Some theologians speak about traditions with a small "t," as being the written or unwritten practices of the daily Christian life and are often local in placement, in contrast with Tradition with capital "T," which encompasses the basic doctrines of revelation and our salvation in Christ.The big "T"radition
is explained by Father Thomas Hopko as follows:
This Christian tradition is given over from people to people, through space and time. Tradition as a word means exactly this: it is that which is "passed on" and "given over" from one to another. Holy Tradition is, therefore, that which is passed on and given over within the Church from the time of Christ's apostles right down to the present day.
Although containing many written documents, Holy Tradition is not at all limited to what is written; it is not merely a body of literature. It is, on the contrary, the total life and experience of the entire Church transferred from place to place and from generation to generation. Tradition is the very life of the Church itself as it is inspired and guided by the Holy Spirit.
Not everything in the Church belongs to its Holy Tradition for not everything in the Church is done by the grace of the Holy Spirit, and not everything in the Church pertains essentially and necessarily to the Kingdom Of God. Some things in the Church are just temporal and temporary things, merely human customs and traditions of no eternal and everlasting value. Such things in themselves are not sinful or wrong. On the contrary, they may be very positive and very helpful to the life of the Church as long as they are not taken to be what they are not. Thus, it is very important in the Church to make the distinction between traditions which are merely earthly and human and passing away and the genuine Holy Tradition which pertains to the heavenly and eternal Kingdom of God.
It is also important to recognize that there are also things in the Church which not only do not belong to Holy Tradition, but which are not even to be counted among its positive human traditions. These things which are just sinful and wrong are brought into the life of the Church from the evil world. The Church in its human form, as an earthly institution, is not immune to the sins of its unholy members. These deviations and errors which creep into the life of the Church stand under the judgment and condemnation of the authentic and genuine Holy Tradition which comes from God.

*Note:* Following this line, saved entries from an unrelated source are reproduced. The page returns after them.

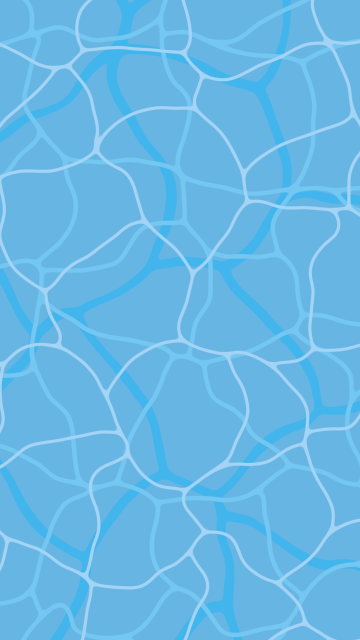
A Shadertoy shader for this texture:

```glsl
#define BASE_COLOR  vec3(0.405, 0.708, 0.890)
#define DEEP_COLOR  vec3(0.260, 0.710, 0.930)
#define MID_COLOR   vec3(0.450, 0.780, 0.940)
#define LIGHT_COLOR vec3(0.640, 0.830, 0.960)
#define DEEP_WIDTH  0.0250
#define MID_WIDTH   0.0125
#define LIGHT_WIDTH 0.0088
#define JITTER      0.80
#define WARP        0.46
#define WOBBLE      0.05
#define FILLET      0.012

vec2 hash2(vec2 cell) {
    vec3 h = fract(cell.xyx * vec3(0.1031, 0.1030, 0.0973));
    h += dot(h, h.yzx + 33.33);
    return fract((h.xx + h.yz) * h.zy);
}

float gradientDot(vec2 cell, vec2 offset) {
    float angle = 6.2832 * hash2(cell).x;
    return dot(vec2(cos(angle), sin(angle)), offset);
}

float gradientNoise(vec2 p) {
    vec2 i = floor(p), f = p - i;
    vec2 u = f * f * f * (f * (f * 6.0 - 15.0) + 10.0);
    vec2 e = vec2(1.0, 0.0);
    return mix(mix(gradientDot(i, f), gradientDot(i + e.xy, f - e.xy), u.x),
               mix(gradientDot(i + e.yx, f - e.yx), gradientDot(i + e.xx, f - e.xx), u.x), u.y);
}

vec2 noise2(vec2 p) {
    return vec2(gradientNoise(p), gradientNoise(p + vec2(37.2, 71.7)));
}

// Canvas point to bent cell space
vec2 bend(vec2 p, vec2 cellSize, float seed) {
    vec2 q = p / cellSize + seed;
    return q + WARP * noise2(q * 1.15) + WOBBLE * noise2(q * 3.1);
}

vec2 cellPoint(vec2 cell) {
    return cell + 0.5 + JITTER * (hash2(cell) - 0.5);
}

float smoothMin(float a, float b, float k) {
    float h = max(k - abs(a - b), 0.0) / k;
    return min(a, b) - 0.25 * h * h * k;
}

// Distance to the nearest cell border, in canvas widths
float netDistance(vec2 p, vec2 cellSize, float seed) {
    const float e = 0.002;
    vec2 q = bend(p, cellSize, seed);
    mat2 jacobian = mat2(bend(p + vec2(e, 0.0), cellSize, seed) - q,
                         bend(p + vec2(0.0, e), cellSize, seed) - q) / e;

    vec2 home = floor(q), nearest = home;
    float best = 1e3;
    for (int y = -1; y <= 1; y++)
    for (int x = -1; x <= 1; x++) {
        vec2 cell = floor(q) + vec2(x, y);
        vec2 r = cellPoint(cell) - q;
        if (dot(r, r) < best) {
            best = dot(r, r);
            home = cell;
            nearest = r;
        }
    }

    // The jacobian keeps the strokes even where space is bent
    float d = 1.0;
    for (int y = -2; y <= 2; y++)
    for (int x = -2; x <= 2; x++) {
        if (x == 0 && y == 0) continue;
        vec2 r = cellPoint(home + vec2(x, y)) - q;
        vec2 normal = normalize(r - nearest);
        float border = dot(0.5 * (r + nearest), normal);
        d = smoothMin(d, border / max(length(normal * jacobian), 0.2), FILLET);
    }
    return d;
}

float stroke(float d, float width) {
    float aa = 0.75 / iResolution.x;
    return 1.0 - smoothstep(-aa, aa, d - 0.5 * width);
}

void mainImage(out vec4 fragColor, in vec2 fragCoord) {
    vec2 p = fragCoord / iResolution.x;

    // Wide deep bands, then two finer nets of ripples above them
    float deepWidth = DEEP_WIDTH * (1.0 + 0.5 * gradientNoise(p * 5.0));
    float deep  = stroke(netDistance(p, vec2(0.43, 0.52), 11.3), deepWidth);
    float mid   = stroke(netDistance(p, vec2(0.32, 0.30), 27.6), MID_WIDTH);
    float light = stroke(netDistance(p, vec2(0.30, 0.28), 52.1), LIGHT_WIDTH);

    vec3 color = mix(BASE_COLOR, DEEP_COLOR, deep);
    color = mix(color, MID_COLOR, mid);
    color = mix(color, LIGHT_COLOR, light);
    fragColor = vec4(color, 1.0);
}
```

Among the elements which make up the Holy Tradition of the Church, the Bible holds the first place. Next comes the Church's liturgical life and its prayer, then its dogmatic decisions and the acts of its approved Church councils, the writings of the church fathers, the lives of the saints, the canon laws, and finally the iconographic tradition together with the other inspired forms of creative artistic expression such as music and architecture. All of the elements of Holy Tradition are organically linked together in real life. None of them stands alone. None may be separated or isolated from the other or from the wholeness of the life of the Church. All come alive in the actual living of the life of the Church in every age and generation, in every time and place. As the Church continues to live by the inspiration of the Holy Spirit, the Holy Tradition of the Church will continue to grow and develop. This process will go on until the establishment of the Kingdom of God at the end of the ages." From The Orthodox Faith
by Archpriest Thomas Hopko (entire series is available on www.oca.orgThe Little "t"raditions
however are those traditions that are local in nature and not binding upon all Orthodox Christians. An example of this could be the Kolliva that is served at the memorial services of the Greek Orthodox Church, not all Orthodox Churches observe this tradition. Some orthodox parishes instead bake a bread that is given to those who attend the memorial services. It could be the way that a particular area says the Jesus Prayer (some use ropes, some use beads, some use a leather ladder). Little "t'raditions enrich the Orthodox Faith and help provide pious spiritual traditions that help the Orthodox Christian to grow due to their assigned meaning and pious practice but are not seen as dogma or required practice for all Orthodox Christians. Little "t"raditions are at times Theologumen (theological opinions of theologians that have not been declared as heretical or approved as dogma by an ecumenical council) an example of this would be the Tollhouses---the theologumen may be accepted or rejected by an Orthodox Christian as they are not necessary to one's salvation.